WHAT THE EXERCISE ASKS
The answer must be a single number: how many lines of the records below hold the word "left".

Dataset items:
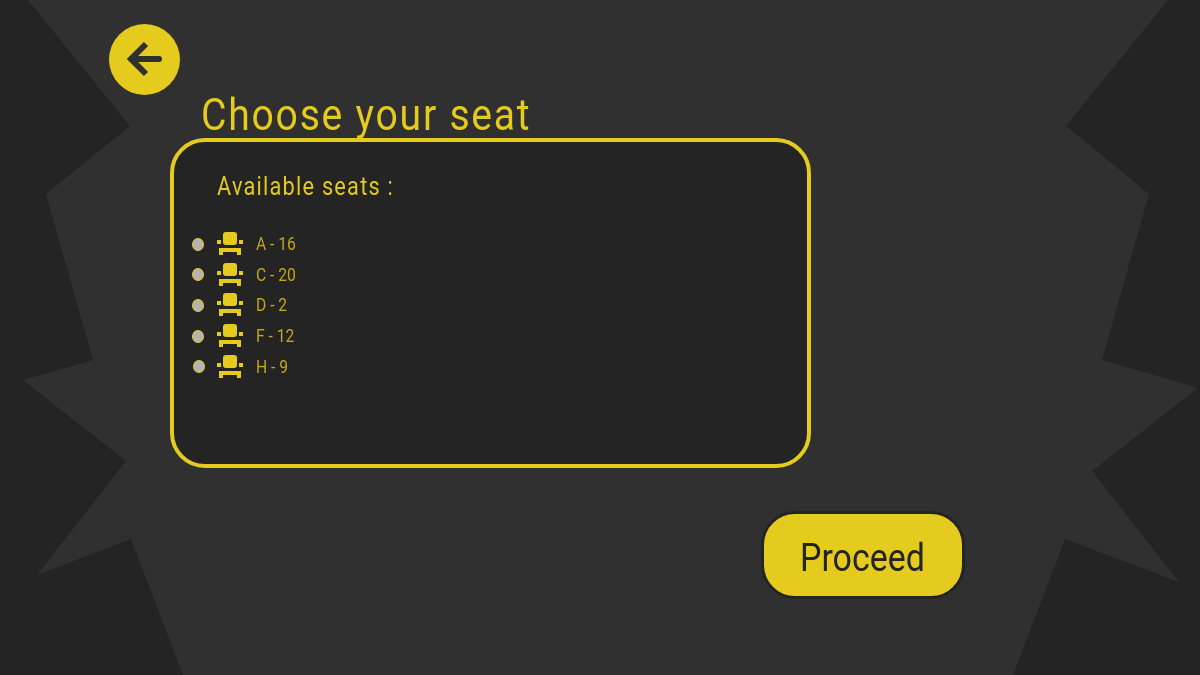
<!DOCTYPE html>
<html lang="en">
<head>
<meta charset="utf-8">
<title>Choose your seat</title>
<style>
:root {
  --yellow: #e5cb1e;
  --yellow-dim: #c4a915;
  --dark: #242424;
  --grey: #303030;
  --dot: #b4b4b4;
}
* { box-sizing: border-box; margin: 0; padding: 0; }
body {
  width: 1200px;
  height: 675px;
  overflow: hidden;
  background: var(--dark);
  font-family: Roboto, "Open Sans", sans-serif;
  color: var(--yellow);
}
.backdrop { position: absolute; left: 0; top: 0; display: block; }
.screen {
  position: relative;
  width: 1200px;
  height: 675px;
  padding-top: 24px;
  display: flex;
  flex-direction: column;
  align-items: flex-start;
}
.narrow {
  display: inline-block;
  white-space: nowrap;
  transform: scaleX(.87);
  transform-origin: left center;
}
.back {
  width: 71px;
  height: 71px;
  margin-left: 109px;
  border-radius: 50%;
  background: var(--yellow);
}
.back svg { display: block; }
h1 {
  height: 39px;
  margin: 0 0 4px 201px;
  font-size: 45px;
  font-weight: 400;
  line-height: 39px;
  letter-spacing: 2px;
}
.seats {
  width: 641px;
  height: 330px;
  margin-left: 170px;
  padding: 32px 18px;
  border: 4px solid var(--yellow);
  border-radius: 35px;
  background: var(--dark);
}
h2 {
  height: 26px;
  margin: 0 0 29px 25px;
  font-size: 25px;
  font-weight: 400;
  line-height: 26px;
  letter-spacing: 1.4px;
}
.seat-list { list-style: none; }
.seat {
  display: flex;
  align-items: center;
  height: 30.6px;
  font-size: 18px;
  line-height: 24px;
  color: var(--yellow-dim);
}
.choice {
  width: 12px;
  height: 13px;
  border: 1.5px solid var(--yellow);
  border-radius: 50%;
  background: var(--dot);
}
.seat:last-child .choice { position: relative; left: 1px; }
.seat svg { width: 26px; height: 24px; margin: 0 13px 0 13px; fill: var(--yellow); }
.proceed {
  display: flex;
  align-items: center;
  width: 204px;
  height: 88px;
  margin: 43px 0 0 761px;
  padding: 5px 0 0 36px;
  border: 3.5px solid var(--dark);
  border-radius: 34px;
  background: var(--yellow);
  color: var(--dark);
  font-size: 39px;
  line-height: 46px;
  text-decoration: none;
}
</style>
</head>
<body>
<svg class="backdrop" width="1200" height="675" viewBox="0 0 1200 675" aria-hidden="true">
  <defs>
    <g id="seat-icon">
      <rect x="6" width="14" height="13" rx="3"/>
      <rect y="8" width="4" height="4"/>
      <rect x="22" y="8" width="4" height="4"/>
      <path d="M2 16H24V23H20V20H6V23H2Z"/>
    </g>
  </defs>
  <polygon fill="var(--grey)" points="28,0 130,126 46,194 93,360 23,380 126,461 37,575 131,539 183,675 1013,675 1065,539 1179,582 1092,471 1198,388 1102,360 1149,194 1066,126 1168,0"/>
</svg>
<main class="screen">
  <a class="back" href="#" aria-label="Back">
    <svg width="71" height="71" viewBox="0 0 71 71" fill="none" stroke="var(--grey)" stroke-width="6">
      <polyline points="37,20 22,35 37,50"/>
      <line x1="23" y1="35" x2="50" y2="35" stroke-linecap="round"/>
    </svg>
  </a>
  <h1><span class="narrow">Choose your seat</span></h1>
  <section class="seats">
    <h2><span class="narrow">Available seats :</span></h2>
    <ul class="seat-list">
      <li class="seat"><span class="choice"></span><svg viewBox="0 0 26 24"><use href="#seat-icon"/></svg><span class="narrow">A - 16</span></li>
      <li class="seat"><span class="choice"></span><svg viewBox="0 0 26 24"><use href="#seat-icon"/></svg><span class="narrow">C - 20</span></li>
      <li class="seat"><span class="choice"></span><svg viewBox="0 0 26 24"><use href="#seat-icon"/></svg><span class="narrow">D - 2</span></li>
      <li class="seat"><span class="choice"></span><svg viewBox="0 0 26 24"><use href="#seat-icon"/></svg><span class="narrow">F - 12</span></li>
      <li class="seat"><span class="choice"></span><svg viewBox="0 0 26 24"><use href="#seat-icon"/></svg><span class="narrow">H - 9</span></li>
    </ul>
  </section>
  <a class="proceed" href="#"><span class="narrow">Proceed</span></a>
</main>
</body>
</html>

ANSWER SPACE
5